Problem: Look below. Copy each line that has "rows" in it.

Input for this task:
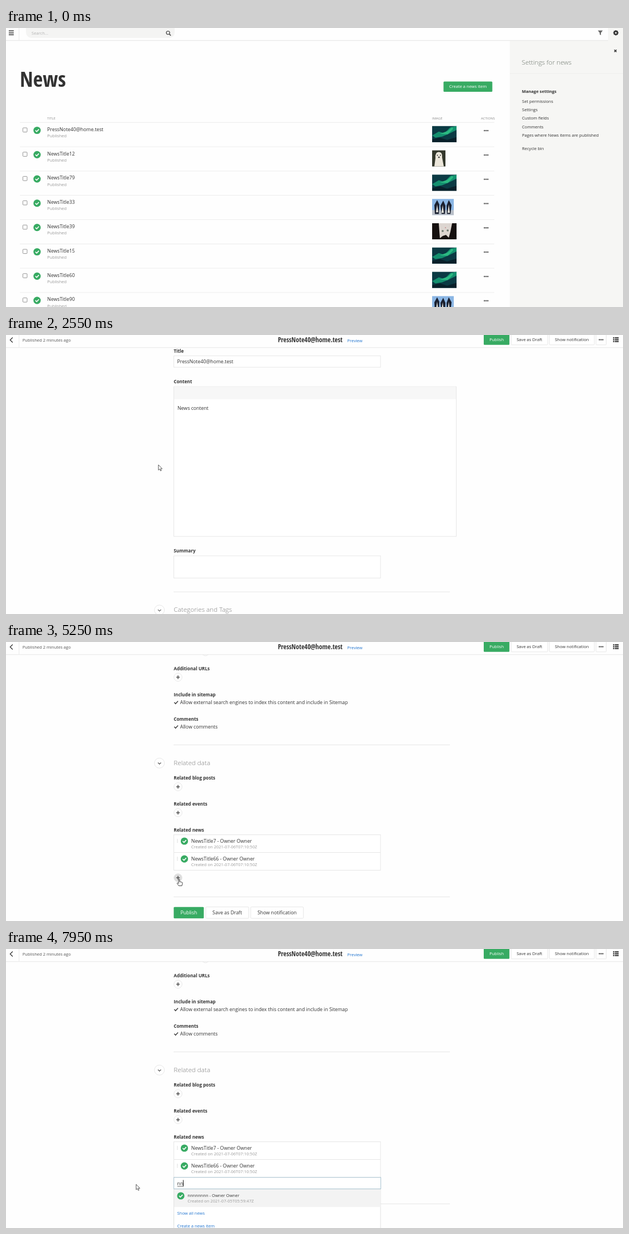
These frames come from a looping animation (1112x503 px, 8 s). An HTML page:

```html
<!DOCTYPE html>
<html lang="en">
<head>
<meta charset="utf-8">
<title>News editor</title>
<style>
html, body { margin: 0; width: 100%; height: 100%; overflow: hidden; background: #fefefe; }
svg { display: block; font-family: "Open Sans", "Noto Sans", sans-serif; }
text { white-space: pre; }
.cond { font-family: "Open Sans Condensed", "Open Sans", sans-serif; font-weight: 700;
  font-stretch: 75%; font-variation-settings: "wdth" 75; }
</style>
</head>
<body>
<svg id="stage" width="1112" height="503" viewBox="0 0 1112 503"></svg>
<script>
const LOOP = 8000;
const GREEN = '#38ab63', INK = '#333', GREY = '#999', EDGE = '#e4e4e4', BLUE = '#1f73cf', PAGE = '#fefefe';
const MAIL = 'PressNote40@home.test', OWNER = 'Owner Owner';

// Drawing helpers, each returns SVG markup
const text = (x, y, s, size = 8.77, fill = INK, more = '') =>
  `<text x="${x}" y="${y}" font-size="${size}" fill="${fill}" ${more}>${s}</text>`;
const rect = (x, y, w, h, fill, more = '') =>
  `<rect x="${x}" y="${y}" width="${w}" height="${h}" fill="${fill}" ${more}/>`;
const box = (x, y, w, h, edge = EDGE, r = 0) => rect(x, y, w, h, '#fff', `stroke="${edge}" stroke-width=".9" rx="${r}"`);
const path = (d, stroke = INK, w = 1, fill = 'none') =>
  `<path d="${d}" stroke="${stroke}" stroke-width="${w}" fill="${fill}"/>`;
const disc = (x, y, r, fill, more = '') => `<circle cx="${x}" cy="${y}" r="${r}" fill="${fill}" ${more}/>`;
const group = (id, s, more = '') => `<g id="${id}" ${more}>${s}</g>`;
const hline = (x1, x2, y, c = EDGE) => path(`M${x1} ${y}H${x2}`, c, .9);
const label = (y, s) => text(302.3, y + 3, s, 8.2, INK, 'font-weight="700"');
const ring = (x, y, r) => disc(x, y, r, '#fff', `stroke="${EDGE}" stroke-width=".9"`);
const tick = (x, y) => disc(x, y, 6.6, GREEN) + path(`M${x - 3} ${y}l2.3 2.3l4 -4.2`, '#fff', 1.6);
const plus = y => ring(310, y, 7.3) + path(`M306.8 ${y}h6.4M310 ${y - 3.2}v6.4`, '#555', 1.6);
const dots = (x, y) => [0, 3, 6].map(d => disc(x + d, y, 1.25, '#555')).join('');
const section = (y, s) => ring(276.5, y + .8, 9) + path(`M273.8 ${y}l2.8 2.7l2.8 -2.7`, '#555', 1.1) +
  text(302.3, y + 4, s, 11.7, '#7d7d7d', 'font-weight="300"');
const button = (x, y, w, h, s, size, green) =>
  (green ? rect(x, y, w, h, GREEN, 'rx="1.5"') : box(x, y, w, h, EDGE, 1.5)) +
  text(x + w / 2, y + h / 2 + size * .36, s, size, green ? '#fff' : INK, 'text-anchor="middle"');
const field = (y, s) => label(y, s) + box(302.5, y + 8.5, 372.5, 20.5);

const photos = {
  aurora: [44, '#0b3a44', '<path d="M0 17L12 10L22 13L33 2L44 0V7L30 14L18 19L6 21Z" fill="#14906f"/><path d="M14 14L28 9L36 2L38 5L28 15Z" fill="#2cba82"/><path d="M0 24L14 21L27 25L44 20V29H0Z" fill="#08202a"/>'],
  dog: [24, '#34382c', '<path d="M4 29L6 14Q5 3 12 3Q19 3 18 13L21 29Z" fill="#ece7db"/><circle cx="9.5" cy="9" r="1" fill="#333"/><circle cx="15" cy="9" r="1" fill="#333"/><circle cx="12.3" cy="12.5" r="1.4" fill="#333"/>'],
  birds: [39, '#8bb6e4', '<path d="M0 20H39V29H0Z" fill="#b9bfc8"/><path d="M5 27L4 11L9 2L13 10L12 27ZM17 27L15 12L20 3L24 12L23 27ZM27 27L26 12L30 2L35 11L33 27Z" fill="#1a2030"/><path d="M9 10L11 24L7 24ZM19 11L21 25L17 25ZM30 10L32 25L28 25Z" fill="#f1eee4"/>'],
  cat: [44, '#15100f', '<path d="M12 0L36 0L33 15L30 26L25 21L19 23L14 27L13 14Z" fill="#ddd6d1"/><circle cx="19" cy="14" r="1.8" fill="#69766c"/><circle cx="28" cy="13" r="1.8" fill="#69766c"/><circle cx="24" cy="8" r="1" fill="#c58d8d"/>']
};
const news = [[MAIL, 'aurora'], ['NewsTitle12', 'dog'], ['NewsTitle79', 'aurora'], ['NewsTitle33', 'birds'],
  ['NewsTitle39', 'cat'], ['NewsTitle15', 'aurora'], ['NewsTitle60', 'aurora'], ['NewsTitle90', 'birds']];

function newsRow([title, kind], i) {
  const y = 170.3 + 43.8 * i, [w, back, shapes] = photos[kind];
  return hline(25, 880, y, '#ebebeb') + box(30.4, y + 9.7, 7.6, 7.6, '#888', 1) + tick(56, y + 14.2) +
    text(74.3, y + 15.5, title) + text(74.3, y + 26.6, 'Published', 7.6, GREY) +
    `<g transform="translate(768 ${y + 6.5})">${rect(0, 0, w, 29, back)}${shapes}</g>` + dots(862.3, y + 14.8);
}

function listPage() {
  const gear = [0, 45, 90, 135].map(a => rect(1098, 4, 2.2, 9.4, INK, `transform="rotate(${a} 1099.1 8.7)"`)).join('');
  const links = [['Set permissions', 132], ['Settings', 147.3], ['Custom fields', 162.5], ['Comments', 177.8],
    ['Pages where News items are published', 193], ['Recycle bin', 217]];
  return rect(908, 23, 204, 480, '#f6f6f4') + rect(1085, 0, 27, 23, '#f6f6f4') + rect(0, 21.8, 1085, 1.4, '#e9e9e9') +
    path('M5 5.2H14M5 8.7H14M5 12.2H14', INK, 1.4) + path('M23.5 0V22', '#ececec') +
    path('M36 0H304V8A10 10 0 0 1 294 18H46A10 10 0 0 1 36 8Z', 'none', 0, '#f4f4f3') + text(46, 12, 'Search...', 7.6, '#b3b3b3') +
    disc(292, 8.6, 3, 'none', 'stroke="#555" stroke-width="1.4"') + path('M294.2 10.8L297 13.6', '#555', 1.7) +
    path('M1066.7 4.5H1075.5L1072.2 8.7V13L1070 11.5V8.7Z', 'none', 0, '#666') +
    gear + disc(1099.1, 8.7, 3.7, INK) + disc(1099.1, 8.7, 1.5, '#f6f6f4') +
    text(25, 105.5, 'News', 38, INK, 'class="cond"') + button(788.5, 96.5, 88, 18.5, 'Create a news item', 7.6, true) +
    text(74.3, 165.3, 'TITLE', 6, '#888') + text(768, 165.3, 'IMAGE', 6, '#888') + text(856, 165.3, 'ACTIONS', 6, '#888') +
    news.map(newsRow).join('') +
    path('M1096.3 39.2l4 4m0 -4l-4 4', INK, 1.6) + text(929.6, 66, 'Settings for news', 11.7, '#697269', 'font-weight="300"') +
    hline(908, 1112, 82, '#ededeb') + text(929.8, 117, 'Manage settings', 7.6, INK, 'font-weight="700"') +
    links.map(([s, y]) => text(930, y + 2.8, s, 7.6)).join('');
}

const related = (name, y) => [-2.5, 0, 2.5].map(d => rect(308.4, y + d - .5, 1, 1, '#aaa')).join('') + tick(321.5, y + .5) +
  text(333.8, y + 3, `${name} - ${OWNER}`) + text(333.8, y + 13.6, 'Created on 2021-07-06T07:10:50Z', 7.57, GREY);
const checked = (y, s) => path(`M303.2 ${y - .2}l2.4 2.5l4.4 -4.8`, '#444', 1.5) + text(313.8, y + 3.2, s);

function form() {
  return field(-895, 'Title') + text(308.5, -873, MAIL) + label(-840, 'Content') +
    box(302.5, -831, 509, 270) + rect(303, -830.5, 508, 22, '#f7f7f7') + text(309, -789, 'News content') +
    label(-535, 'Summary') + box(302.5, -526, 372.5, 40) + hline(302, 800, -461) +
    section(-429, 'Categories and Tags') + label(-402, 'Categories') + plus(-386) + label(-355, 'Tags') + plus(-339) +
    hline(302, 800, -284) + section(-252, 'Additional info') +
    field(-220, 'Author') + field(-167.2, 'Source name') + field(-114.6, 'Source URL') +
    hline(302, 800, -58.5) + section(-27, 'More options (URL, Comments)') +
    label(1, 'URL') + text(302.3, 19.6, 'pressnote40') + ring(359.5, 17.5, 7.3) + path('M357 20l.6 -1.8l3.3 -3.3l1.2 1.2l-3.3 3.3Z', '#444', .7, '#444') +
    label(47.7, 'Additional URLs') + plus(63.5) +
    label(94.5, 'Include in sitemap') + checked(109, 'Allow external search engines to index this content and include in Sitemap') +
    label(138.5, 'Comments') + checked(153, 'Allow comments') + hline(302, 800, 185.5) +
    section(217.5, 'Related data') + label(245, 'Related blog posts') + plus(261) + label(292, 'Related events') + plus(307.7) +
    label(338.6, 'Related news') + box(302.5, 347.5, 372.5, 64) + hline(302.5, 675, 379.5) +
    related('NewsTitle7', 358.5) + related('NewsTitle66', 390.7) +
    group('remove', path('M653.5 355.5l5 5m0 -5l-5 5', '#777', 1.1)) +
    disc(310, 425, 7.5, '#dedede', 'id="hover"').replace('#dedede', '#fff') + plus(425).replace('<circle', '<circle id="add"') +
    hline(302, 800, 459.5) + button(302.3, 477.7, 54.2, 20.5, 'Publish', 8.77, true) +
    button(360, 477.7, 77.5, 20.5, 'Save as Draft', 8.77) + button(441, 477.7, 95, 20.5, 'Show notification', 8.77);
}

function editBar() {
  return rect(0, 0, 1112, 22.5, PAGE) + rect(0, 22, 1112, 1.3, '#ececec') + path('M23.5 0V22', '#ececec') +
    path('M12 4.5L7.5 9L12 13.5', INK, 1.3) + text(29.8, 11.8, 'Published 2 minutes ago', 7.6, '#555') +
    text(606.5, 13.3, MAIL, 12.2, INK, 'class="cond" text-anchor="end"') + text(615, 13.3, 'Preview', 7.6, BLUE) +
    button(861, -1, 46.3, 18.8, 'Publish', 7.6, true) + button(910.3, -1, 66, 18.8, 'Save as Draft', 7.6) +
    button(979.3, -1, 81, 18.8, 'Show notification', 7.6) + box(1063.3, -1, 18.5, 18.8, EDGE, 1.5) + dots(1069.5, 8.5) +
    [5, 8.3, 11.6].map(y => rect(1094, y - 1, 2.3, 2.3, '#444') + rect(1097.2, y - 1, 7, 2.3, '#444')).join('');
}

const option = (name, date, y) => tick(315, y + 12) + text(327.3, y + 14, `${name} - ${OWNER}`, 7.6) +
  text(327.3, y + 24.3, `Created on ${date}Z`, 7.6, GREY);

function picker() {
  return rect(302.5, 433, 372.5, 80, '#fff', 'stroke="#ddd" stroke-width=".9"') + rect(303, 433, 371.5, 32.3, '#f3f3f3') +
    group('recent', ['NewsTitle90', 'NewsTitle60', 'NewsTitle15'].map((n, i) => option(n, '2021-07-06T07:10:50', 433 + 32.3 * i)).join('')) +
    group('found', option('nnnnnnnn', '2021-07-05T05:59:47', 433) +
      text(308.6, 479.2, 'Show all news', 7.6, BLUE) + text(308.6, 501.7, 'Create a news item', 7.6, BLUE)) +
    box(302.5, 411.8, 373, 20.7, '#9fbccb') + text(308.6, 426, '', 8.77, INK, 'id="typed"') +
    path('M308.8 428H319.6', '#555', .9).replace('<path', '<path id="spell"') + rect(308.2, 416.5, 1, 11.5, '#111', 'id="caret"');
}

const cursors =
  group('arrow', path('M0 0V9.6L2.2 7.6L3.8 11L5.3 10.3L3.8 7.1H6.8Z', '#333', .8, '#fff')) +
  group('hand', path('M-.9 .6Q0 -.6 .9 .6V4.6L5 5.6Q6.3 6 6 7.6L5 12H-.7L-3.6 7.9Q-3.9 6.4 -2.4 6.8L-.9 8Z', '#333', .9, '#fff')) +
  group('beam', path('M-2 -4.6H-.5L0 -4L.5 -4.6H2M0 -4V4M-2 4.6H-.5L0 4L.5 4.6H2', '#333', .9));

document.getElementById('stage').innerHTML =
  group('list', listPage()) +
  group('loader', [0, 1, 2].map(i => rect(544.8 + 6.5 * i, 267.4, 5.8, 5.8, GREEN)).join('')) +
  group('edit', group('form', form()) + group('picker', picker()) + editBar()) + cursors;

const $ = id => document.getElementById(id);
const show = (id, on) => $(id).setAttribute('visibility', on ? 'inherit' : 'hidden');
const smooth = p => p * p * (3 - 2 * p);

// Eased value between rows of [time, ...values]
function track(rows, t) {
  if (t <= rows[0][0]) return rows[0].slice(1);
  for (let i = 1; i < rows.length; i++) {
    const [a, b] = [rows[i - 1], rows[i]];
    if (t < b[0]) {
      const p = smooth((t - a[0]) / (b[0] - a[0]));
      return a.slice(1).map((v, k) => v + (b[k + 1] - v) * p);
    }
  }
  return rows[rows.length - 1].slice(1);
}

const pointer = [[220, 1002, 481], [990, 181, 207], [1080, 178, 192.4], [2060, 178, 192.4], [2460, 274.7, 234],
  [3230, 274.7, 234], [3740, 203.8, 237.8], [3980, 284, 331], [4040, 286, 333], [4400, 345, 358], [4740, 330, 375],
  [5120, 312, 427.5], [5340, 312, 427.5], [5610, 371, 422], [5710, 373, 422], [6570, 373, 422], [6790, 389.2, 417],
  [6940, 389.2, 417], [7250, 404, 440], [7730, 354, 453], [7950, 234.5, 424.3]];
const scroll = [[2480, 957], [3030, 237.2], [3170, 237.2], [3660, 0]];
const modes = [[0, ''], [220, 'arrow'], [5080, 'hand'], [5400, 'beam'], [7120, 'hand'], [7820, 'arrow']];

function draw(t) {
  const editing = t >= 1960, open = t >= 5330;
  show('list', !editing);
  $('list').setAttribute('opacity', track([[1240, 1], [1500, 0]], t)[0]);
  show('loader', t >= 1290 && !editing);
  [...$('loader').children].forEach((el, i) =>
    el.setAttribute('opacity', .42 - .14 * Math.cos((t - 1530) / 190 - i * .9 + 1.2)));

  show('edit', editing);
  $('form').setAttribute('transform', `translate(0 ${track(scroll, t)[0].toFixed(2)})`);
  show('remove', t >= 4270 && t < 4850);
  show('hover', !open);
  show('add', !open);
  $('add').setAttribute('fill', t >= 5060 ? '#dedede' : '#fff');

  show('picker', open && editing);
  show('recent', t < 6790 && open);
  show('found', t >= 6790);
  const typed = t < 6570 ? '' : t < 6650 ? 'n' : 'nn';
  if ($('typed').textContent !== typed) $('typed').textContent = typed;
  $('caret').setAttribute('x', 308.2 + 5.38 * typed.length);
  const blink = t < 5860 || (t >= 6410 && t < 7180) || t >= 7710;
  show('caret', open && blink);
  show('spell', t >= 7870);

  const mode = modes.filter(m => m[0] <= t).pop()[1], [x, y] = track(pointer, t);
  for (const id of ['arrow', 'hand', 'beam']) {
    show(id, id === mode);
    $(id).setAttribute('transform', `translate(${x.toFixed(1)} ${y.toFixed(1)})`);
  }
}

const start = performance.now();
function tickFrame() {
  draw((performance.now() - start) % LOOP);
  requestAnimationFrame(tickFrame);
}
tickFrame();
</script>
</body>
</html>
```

Response area:
// Eased value between rows of [time, ...values]
function track(rows, t) {
  if (t <= rows[0][0]) return rows[0].slice(1);
  for (let i = 1; i < rows.length; i++) {
    const [a, b] = [rows[i - 1], rows[i]];
  return rows[rows.length - 1].slice(1);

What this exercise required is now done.